DYLD_PRINT_TO_FILEOh no, only a couple of days after OS X  a privilege escalation vulnerability in OS X 10.10 was discovered a researcher at Malwarebytes spot a new adware installer that uses DYLD_PRINT_TO_FILE exploit.

What you can do?

  • wait until Apple released a security update while you get p0wned
  • install SUIDGuard – A kernel extension adding mitigations to protect SUID/SGID binaries

written by d45id \\ tags: , , , , ,

Aug 15 03

Kovah, who discovered with his partners a lot of firmware vulnerabilities in Macs  last year has now designed with Trammell Hudson, a security engineer a worm they dubbed Thunderstrike 2 that can spread between MacBooks undetected.

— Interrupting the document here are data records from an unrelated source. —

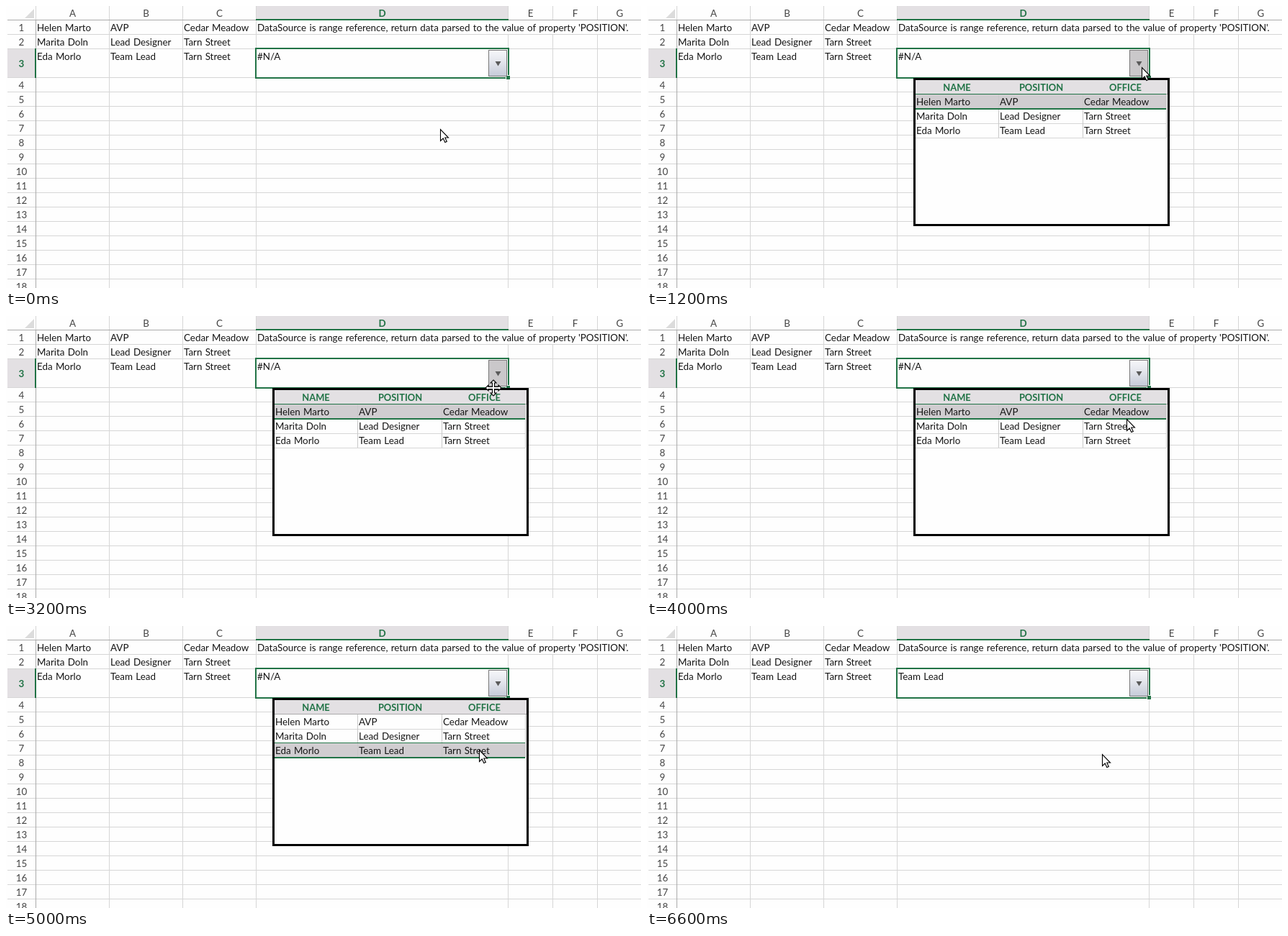
Recreate the animation shown at these times as an HTML page. Size 882 by 392 pixels, loop 6800 ms.

```html
<!DOCTYPE html>
<html lang="en">
<head>
<meta charset="utf-8">
<title>Spreadsheet dropdown</title>
<style>
  html, body { margin: 0; width: 100%; height: 100%; overflow: hidden; background: #fefefe; }
  svg { display: block; width: 100%; height: 100%; }
  rect, .line { shape-rendering: crispEdges; }
  text { font: 13.4px Lato, Carlito, sans-serif; word-spacing: .85px; fill: #161616; }
  .label { fill: #444; text-anchor: middle; }
  .active { fill: #217346; font-weight: 700; }
  .head { fill: #217346; font-weight: 700; font-size: 12.9px; text-anchor: middle; }
  .cursor path { fill: #fff; stroke: #000; stroke-width: 1.1; }
</style>
</head>
<body>
<svg viewBox="0 0 882 392">
  <defs>
    <linearGradient id="face" x2="0" y2="1">
      <stop offset="0" stop-color="#f6f7fa"/>
      <stop offset=".45" stop-color="#e3e5ec"/>
      <stop offset="1" stop-color="#c5cad8"/>
    </linearGradient>
  </defs>
  <g id="sheet"></g>
  <g id="selection"></g>
  <g id="popup"></g>
  <g class="cursor">
    <path id="arrow" d="M.5 .5V16.5L4.2 13L6.8 18.5L9.3 17.4L6.8 12H11.5Z"/>
    <path id="cross" d="M0-11L4-7H1.5V-1.5H7V-4L11 0L7 4V1.5H1.5V7H4L0 11L-4 7H-1.5V1.5H-7V4L-11 0L-7-4V-1.5H-1.5V-7H-4Z"/>
  </g>
</svg>
<script>
const GREEN = '#217346', GRID = '#d6d6d6', EDGE = '#ababab', SHADE = '#e3e0e3';
const LOOP = 6800, STEP = 200;
const byId = id => document.getElementById(id);

function add(parent, tag, attrs, content = '') {
  const node = document.createElementNS('http://www.w3.org/2000/svg', tag);
  for (const key in attrs) node.setAttribute(key, attrs[key]);
  node.textContent = content;
  parent.append(node);
  return node;
}
const box = (parent, x, y, width, height, fill) => add(parent, 'rect', { x, y, width, height, fill });
const label = (parent, x, y, content, cls = '') => add(parent, 'text', { x, y, class: cls }, content);

const people = [
  ['Helen Marto', 'AVP', 'Cedar Meadow'],
  ['Marita Doln', 'Lead Designer', 'Tarn Street'],
  ['Eda Morlo', 'Team Lead', 'Tarn Street']
];

function drawSheet() {
  const sheet = byId('sheet');
  const columns = [41, 143, 245, 347, 697, 759, 821, 883];
  const rowTop = n => n < 4 ? 20 * n - 1 : 20 * n + 19;

  box(sheet, 348, 0, 349, 19, SHADE);
  box(sheet, 2, 60, 39, 39, SHADE);
  add(sheet, 'path', { d: 'M39 4V17H26Z', fill: '#dcdcdc' });

  for (let n = 2; n <= 18; n++) box(sheet, 2, rowTop(n), 880, 1, GRID);
  columns.forEach((x, i) => {
    box(sheet, x, 0, 1, 19, GRID);
    // The long text in the first row spills over the last columns.
    const top = i > 3 ? 39 : 19;
    box(sheet, x, top, 1, 392 - top, GRID);
  });
  box(sheet, 2, 19, 880, 1, EDGE);
  box(sheet, 41, 19, 1, 373, EDGE);
  box(sheet, 347, 18, 351, 2, GREEN);
  box(sheet, 40, 59, 2, 41, GREEN);

  [...'ABCDEFG'].forEach((letter, i) => {
    const middle = (columns[i] + columns[i + 1]) / 2 + .5;
    label(sheet, middle, 15, letter, letter === 'D' ? 'label active' : 'label');
  });
  for (let n = 1; n <= 18; n++) {
    const middle = (rowTop(n) + rowTop(n + 1)) / 2;
    label(sheet, 21.5, middle + 6, n, n === 3 ? 'label active' : 'label');
  }
  people.forEach((person, r) =>
    person.forEach((value, c) => label(sheet, columns[c] + 2, 35 + 20 * r, value)));
  label(sheet, 349, 35, "DataSource is range reference, return data parsed to the value of property 'POSITION'.");
}

function drawSelection() {
  const group = byId('selection');
  add(group, 'rect', { x: 347, y: 59, width: 351, height: 41, fill: '#fefefe', stroke: GREEN, 'stroke-width': 2 });
  box(group, 694, 96, 6, 6, '#fff');
  box(group, 695, 97, 5, 5, GREEN);
  const button = add(group, 'rect', { x: 670.5, y: 61.5, width: 25, height: 36, stroke: '#777' });
  add(group, 'path', { d: 'M679.5 77H687.5L683.5 83.5Z', fill: '#5a5a5a' });
  return { button, value: label(group, 349, 75, '') };
}

function drawPopup() {
  const popup = byId('popup');
  box(popup, 370, 100, 356, 206, '#000');
  box(popup, 373, 103, 350, 200, '#fefefe');
  box(popup, 373, 103, 350, 19, SHADE);
  box(popup, 373, 122, 350, 1, EDGE);
  ['NAME', 'POSITION', 'OFFICE'].forEach((title, i) => label(popup, 430.5 + 117 * i, 118, title, 'head'));

  const marker = add(popup, 'g', {});
  box(marker, 373, 123, 348, 20, '#d0cdd0');
  for (let n = 1; n <= 3; n++) box(popup, 373, 123 + 20 * n, 348, 1, GRID);
  for (const x of [488, 605, 721]) box(popup, x, 123, 1, 60, '#c9c9c9');
  const frame = add(popup, 'g', {});
  box(frame, 373, 122, 348, 1, GREEN);
  box(frame, 373, 142, 348, 2, GREEN);

  people.forEach((person, r) =>
    person.forEach((value, c) => label(popup, [374, 490, 607][c], 138 + 20 * r, value)));
  return { popup, marker, frame };
}

// Pointer stops: time, x, y
const path = [
  [0, 603, 171], [200, 624, 150], [400, 652, 120], [600, 681, 91], [800, 687, 85],
  [1800, 687, 85], [3000, 679, 90], [3200, 677, 100], [3400, 673, 113], [4000, 666, 143],
  [5000, 657, 172], [5200, 656, 171], [6000, 656, 171], [6200, 650, 173], [6600, 632, 178]
];

function pointerAt(time) {
  const next = path.findIndex(stop => stop[0] > time);
  if (next < 0) return path[path.length - 1].slice(1);
  const [t0, x0, y0] = path[next - 1], [t1, x1, y1] = path[next];
  const k = (time - t0) / (t1 - t0);
  return [Math.round(x0 + (x1 - x0) * k), Math.round(y0 + (y1 - y0) * k)];
}

drawSheet();
const { button, value } = drawSelection();
const { popup, marker, frame } = drawPopup();
const arrow = byId('arrow'), cross = byId('cross');
const show = (node, on) => node.setAttribute('visibility', on ? 'visible' : 'hidden');
const start = performance.now();

function render(now) {
  const elapsed = Math.max(0, now - start) % LOOP;
  const time = Math.floor(elapsed / STEP) * STEP;
  const within = (from, to) => time >= from && time < to;

  const moving = within(3200, 3400) || within(5200, 6200);
  const [x, y] = pointerAt(time);
  for (const pointer of [arrow, cross]) pointer.setAttribute('transform', `translate(${x} ${y})`);
  show(arrow, !moving);
  show(cross, moving);

  show(popup, within(1200, 5200));
  const shift = `translate(0 ${time >= 5000 ? 40 : 0})`;
  marker.setAttribute('transform', shift);
  frame.setAttribute('transform', shift);

  button.setAttribute('fill', within(600, 3400) ? '#cac8ca' : 'url(#face)');
  value.textContent = time >= 5200 ? 'Team Lead' : '#N/A';
  requestAnimationFrame(render);
}
render(start);
</script>
</body>
</html>
```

[The attack is] really hard to detect, it’s really hard to get rid of, and it’s really hard to protect against something that’s running inside the firmware

Find out more at BlackHat & DefCon or read an amazing article @wired

written by d45id \\ tags: , , , , , , , ,